“However, its promises and priorities have not been translated into actions through innovative approaches and the allocation of adequate resources.”
The CPD said allocation transport, physical planning, water supply & housing, power education and religious affairs as well as science, information & communication technology increased in the annual development programme (ADP).
“Priority sectors in view of COVID-19 have not received due attention. Surprisingly, the share of health, nutrition, population and family welfare in the ADP for fiscal 2020-21 remained the same as in fiscal 2019-20 despite this being the most important sector given COVID-19.”
The agency said risk mitigation and economic recovery in the backdrop of COVID-19 should have been the twin overarching objectives of next fiscal year’s budget.
It said the COVID-19 situation is an evolving one; there are significant uncertainties regarding its duration and the extent of the impact.
Yet, the government has framed the budget on the assumption that the fallout from COVID-19 would be managed in a very short period and the economy will bounce back the next fiscal year.
Private investment has been estimated to be 25.3 percent of GDP in fiscal 2020-21, which is a 12.6 percentage point increase from the finance ministry’s estimate of private investment for fiscal 2019-20.
The think-tank said the government should have tried to get out of the GDP growth-centric philosophy and have focused more on poverty, inequality and employment to save lives and livelihoods to come out of the national emergency.
“But the issue of growth came time and again,” said Fahmida, adding that the main objective should be supporting the poor and affected people, instead of being much too concerned with GDP growth during a crisis such as the pandemic.
The focus should be on coping, adjustment and mitigation to subsequently get on the recovery track, it said, adding that the rising number of new poor and the increasing income and consumption inequality require differentiated measures that the budget has not adequately addressed.
Analysing tax measures, the CPD said the lowest segment of income earners, whose monthly income is between Tk 30,000 and Tk 60,000, will gain the most — from 28 percent to 67 percent — for the change in tax measures.
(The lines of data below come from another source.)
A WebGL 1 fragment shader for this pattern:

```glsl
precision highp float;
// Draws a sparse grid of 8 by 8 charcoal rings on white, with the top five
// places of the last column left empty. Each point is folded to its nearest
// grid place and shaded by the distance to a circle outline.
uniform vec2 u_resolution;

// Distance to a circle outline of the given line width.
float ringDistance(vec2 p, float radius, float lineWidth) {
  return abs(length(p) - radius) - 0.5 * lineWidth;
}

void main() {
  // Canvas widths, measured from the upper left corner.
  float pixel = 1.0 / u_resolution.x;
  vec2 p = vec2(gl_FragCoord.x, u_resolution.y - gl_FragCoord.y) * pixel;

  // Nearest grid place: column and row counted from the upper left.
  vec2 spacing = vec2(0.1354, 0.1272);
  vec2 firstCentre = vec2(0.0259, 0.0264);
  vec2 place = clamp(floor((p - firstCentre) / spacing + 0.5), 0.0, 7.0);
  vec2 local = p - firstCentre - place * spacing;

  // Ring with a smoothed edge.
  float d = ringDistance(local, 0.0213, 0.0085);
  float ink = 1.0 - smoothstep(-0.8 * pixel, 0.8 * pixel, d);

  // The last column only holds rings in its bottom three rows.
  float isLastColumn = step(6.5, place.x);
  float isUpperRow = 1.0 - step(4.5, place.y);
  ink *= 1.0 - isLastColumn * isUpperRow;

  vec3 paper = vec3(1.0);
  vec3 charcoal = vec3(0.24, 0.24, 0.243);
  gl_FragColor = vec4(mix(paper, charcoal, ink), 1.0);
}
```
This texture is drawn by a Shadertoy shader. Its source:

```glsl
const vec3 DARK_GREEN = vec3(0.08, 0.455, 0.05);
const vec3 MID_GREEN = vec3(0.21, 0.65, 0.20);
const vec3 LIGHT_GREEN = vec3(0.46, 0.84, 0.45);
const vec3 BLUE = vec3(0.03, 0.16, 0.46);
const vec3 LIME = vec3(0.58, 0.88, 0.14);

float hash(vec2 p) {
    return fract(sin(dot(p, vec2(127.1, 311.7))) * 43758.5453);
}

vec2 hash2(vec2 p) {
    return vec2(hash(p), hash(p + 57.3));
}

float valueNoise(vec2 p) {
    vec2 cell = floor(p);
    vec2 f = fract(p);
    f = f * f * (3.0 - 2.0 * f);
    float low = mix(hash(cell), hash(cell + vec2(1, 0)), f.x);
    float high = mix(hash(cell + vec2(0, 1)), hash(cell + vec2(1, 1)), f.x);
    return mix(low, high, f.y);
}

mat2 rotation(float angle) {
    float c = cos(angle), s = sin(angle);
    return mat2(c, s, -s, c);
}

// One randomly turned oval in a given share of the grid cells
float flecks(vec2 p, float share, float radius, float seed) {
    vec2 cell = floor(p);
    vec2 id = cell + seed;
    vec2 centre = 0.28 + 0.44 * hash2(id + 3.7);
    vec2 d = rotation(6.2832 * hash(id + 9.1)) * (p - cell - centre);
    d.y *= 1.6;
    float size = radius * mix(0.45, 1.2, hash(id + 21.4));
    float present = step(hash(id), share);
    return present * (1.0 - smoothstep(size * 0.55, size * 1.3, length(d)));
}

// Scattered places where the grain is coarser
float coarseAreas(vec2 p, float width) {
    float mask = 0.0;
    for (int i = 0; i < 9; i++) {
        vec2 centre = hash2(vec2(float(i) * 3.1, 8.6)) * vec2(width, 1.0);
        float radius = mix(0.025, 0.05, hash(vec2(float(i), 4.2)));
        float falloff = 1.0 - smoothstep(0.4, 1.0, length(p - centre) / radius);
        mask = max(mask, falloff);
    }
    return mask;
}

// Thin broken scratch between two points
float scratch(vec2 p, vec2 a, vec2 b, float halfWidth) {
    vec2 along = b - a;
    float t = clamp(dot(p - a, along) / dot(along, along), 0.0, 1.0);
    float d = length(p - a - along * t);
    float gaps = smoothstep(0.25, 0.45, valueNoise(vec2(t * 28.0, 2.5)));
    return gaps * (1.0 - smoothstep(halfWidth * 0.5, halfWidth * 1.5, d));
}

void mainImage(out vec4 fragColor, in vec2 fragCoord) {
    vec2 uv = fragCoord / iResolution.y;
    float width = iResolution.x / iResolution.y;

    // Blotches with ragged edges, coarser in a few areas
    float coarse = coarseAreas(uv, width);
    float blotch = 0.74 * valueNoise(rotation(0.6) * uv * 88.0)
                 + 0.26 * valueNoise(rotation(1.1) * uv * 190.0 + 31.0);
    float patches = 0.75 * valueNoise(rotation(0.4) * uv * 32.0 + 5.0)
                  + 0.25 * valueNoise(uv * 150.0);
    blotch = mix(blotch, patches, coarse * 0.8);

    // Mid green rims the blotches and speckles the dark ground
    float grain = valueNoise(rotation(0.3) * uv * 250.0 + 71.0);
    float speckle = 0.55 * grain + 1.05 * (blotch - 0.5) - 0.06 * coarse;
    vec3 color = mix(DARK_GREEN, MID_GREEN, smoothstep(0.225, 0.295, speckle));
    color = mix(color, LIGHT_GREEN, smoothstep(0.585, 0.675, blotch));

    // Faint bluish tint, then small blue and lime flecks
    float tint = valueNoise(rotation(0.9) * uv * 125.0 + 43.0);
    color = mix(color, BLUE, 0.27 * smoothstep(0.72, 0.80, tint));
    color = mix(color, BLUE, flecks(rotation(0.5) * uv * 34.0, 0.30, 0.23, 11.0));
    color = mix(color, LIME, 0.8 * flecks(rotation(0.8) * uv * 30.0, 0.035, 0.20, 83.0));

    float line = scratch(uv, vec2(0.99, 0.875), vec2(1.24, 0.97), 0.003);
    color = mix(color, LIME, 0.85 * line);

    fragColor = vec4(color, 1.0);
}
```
However, the benefit will start to increase again for monthly income earners of Tk 4 lakh and above, so it is not promoting tax justice, it added.
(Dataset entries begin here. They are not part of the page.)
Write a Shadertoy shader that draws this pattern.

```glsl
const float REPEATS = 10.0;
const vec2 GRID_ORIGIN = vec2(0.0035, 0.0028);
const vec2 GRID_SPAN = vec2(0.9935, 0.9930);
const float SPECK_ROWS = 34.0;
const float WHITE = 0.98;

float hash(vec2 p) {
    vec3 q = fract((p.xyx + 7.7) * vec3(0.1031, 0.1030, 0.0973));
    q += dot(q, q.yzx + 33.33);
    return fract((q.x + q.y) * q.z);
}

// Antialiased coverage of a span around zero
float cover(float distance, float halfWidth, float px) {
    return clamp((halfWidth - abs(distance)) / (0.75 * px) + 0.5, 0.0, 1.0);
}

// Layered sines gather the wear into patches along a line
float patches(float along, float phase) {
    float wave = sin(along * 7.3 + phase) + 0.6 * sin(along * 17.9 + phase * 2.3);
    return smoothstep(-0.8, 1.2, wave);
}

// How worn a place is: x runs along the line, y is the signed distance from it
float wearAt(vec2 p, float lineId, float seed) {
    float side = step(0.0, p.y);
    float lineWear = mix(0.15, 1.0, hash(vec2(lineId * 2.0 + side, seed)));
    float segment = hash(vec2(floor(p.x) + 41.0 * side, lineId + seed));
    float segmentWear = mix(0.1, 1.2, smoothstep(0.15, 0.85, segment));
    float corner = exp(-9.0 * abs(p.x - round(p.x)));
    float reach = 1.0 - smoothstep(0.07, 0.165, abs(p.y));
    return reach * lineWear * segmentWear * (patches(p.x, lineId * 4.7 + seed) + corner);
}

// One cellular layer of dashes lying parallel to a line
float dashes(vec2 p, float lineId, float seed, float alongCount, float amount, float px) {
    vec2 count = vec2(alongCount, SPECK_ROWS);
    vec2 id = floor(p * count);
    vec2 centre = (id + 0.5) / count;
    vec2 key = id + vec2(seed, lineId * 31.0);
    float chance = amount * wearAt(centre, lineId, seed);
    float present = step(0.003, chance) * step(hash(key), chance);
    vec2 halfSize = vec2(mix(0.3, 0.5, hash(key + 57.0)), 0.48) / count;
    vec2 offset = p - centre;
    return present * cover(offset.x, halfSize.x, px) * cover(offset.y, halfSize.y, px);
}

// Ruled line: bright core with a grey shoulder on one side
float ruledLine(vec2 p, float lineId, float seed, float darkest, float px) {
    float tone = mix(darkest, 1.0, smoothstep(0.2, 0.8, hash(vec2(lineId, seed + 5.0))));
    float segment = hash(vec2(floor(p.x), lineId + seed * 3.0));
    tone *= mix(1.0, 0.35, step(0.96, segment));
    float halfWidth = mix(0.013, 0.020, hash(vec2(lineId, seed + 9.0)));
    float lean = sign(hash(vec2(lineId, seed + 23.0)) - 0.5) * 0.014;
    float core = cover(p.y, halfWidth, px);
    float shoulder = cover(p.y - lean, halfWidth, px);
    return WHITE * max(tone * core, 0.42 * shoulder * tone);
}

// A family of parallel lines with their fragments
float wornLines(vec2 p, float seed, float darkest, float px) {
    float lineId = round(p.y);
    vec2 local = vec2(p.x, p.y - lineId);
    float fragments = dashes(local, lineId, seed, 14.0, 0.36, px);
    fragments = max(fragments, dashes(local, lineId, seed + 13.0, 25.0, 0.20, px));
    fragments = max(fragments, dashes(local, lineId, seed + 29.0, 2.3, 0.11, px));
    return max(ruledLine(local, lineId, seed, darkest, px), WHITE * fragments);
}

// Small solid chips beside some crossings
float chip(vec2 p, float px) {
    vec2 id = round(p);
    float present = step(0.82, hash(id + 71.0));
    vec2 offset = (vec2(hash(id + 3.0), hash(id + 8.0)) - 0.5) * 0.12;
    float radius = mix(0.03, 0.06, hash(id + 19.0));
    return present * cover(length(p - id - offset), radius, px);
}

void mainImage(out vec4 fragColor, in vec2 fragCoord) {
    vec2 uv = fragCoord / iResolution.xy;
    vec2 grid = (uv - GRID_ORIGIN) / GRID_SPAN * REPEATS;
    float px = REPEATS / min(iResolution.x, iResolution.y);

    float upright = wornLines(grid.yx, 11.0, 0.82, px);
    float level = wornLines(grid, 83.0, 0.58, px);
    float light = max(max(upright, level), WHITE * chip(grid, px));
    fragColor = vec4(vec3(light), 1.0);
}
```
Tax measures will also benefit individuals who earn a very high level of income, said CPD Senior Research Fellow Towfiqul Islam Khan.
The think-tank also criticised the scope to legalise undisclosed money, saying it discourages honest taxpayers and undermine the cause of transparency and good governance.
CPD Research Director Khondaker Golam Moazzem also spoke among others.